In today’s environment of continuous connectivity, we are literally bombarded with interruptions from the time we wake up until we go to bed. There are some of us who are even interrupted in our sleep as we cannot seem to disconnect from the online world. We get email alerts, news alerts, banking alerts, weather alerts, traffic alerts, investment alerts, text messages, instant messages, Facebook messages, RSS feed updates, LinkedIn updates, GroupOn alerts, meeting notices, phone calls, cellphone calls and on and on. It is actually quite amazing that we are able to function at all with this many distractions!
Linda Stone has coined a term for this state of perpetual interruption. She calls it “Continuous Partial Attention”. Essentially, all the interruptions throughout our days are resulting in very few moments where we are able to concentrate fully and deeply on the tasks at hand. This results in us living in a state of Continuous Partial Attention. We are rarely in an environment without something interrupting us every few minutes…even on an airplane (which is where I wrote this post) we have been interrupted approximately 5 times in the last 20 minutes with rather meaningless announcements by our well meaning flight attendants.
Are you a beginner or an expert? Before you answer this, consider this statement from Shunryu Suzuki: “in the beginner’s mind there are many possibilities and in the expert’s mind there are few.” Why is this? Why are the experts so narrow minded and what opportunities might they be missing because of this?
Think back to when you were just a child and see if you can remember all the questions that you asked. Kids can drive adults crazy sometimes because of their continuous stream of questions! Kids do this to gain knowledge and to fully understand situations or concepts. They are beginners in everything.

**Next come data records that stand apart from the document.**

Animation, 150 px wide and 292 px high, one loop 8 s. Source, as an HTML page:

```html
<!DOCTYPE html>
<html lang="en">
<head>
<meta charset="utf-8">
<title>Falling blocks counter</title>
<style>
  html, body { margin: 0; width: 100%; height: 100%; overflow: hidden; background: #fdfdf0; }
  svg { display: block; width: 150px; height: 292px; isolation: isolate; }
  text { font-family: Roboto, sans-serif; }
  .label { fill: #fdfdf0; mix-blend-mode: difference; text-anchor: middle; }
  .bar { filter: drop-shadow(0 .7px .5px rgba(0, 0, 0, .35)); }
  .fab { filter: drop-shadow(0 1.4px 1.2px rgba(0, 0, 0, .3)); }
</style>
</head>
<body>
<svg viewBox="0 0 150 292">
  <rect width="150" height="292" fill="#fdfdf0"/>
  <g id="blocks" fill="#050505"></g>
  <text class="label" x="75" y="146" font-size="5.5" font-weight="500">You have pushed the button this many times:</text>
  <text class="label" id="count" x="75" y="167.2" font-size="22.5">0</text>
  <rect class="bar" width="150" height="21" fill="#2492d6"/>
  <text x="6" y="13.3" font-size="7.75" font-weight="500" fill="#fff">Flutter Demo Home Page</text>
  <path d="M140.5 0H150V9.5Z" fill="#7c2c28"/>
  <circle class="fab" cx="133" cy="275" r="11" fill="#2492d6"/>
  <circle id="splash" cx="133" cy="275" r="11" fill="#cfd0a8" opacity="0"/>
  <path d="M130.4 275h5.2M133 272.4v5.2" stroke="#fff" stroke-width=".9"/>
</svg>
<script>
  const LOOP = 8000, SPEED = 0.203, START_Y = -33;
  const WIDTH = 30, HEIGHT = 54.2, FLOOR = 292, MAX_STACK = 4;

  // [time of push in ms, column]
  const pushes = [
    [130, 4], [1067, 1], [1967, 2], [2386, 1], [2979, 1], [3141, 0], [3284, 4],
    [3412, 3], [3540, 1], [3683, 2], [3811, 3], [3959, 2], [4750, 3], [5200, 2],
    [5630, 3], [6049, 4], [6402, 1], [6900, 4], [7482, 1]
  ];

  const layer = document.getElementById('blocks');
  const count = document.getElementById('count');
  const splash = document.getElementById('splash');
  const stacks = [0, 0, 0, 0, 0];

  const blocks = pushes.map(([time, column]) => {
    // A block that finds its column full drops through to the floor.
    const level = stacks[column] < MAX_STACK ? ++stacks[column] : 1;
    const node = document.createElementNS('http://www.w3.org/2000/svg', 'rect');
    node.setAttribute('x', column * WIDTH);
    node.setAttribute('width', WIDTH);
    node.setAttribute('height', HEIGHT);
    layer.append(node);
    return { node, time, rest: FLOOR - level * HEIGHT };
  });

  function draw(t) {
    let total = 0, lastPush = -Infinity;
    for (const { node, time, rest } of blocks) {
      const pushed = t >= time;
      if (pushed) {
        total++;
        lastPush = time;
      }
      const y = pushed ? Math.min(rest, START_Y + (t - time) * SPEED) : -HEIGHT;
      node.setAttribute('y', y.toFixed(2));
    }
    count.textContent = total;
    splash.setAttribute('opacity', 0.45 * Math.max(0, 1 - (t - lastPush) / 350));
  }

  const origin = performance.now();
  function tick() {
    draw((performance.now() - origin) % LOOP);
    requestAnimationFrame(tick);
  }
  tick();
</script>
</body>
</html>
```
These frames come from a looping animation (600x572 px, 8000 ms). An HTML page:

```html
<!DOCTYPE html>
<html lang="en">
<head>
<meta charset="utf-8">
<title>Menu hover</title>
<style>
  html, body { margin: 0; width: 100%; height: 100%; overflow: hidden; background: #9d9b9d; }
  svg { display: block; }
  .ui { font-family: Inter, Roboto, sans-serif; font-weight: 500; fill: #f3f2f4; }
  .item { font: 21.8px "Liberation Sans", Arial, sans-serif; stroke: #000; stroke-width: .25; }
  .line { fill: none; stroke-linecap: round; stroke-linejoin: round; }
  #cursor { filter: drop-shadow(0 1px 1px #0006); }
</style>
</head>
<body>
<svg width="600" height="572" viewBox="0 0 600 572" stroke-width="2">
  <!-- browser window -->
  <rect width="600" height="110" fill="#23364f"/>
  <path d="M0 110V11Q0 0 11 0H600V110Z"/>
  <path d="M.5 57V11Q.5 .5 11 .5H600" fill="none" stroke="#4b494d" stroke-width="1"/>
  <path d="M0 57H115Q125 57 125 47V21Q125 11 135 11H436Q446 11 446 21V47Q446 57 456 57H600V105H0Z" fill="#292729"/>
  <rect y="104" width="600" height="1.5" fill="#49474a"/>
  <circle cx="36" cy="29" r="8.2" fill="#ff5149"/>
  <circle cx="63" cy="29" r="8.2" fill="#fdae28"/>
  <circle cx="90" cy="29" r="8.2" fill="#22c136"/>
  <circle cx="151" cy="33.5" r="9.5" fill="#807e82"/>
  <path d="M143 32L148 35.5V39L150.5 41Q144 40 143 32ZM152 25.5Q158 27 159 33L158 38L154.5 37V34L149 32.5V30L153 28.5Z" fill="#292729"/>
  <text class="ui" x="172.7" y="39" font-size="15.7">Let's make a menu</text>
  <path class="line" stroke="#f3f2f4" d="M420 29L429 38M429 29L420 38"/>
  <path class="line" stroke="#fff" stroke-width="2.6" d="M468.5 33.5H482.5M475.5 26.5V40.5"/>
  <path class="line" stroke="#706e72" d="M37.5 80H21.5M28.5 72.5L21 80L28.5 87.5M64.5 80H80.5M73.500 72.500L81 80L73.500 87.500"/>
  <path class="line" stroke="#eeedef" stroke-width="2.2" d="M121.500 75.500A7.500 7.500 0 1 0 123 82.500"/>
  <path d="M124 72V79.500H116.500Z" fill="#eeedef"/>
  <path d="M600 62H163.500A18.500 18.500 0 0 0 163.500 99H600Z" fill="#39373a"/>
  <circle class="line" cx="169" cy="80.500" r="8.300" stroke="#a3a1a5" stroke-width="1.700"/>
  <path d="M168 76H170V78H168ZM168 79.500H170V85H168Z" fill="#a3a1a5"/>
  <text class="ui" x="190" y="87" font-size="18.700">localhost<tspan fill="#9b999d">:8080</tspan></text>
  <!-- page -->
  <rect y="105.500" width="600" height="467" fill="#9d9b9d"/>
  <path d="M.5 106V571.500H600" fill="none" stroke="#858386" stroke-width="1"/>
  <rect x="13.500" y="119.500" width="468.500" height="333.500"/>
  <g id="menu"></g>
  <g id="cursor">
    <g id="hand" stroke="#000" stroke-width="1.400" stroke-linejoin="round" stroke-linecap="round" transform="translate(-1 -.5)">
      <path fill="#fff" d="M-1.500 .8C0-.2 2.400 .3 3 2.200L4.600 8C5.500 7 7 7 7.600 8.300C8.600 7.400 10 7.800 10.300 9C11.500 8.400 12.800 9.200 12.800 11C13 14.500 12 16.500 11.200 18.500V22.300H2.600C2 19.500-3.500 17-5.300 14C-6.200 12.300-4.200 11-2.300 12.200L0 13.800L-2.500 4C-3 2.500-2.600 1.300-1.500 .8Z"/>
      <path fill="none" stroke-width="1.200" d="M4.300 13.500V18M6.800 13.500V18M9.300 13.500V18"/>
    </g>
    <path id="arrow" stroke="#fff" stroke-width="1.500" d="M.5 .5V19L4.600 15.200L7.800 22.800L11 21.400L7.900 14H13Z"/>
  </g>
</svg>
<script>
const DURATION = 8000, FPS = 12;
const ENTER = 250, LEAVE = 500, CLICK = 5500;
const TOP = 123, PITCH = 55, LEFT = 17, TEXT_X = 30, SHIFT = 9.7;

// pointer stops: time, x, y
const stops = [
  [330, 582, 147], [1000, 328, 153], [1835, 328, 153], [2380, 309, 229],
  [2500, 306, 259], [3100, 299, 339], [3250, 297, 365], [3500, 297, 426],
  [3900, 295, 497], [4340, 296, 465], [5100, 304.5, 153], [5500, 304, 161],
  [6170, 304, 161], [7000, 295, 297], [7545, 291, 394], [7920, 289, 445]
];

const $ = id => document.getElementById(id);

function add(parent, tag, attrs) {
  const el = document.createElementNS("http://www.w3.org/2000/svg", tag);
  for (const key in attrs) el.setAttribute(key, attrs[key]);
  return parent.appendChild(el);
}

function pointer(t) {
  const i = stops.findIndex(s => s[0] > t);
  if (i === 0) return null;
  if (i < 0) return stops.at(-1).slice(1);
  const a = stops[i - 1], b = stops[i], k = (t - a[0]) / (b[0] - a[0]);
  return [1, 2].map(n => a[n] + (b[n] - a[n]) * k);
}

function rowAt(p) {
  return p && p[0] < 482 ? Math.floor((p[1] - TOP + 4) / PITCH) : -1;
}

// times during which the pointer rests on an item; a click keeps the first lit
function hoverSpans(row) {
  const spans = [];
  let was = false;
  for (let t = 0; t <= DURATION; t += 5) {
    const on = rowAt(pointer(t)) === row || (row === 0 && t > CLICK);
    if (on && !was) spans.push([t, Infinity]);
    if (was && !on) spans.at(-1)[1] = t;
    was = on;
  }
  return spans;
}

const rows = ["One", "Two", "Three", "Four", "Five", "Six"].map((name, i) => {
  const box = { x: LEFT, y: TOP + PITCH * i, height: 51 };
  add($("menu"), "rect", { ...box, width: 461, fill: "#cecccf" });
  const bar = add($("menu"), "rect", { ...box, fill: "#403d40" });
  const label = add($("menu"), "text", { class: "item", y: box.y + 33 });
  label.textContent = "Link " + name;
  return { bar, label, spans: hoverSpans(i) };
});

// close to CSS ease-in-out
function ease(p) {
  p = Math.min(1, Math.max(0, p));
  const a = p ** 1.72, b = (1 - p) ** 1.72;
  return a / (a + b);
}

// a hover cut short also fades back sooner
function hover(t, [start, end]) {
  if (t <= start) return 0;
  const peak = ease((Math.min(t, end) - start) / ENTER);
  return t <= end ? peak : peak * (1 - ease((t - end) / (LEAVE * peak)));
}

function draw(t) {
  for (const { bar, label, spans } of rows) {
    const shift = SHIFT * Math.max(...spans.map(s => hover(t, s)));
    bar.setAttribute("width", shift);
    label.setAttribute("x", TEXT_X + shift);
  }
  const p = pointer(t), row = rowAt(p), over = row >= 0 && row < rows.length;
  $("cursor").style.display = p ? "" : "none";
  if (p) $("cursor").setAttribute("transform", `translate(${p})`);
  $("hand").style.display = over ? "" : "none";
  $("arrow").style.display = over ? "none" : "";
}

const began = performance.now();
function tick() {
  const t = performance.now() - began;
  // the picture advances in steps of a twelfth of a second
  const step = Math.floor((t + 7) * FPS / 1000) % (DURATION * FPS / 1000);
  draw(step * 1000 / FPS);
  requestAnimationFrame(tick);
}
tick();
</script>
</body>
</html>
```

As they grow older and gain knowledge, the number of questions they ask drop because they take their knowledge and apply it to identical and even to new situations. They find out that they can understand the new situations by extrapolating their existing knowledge into the new areas. They become self proclaimed experts and they slowly stop asking questions.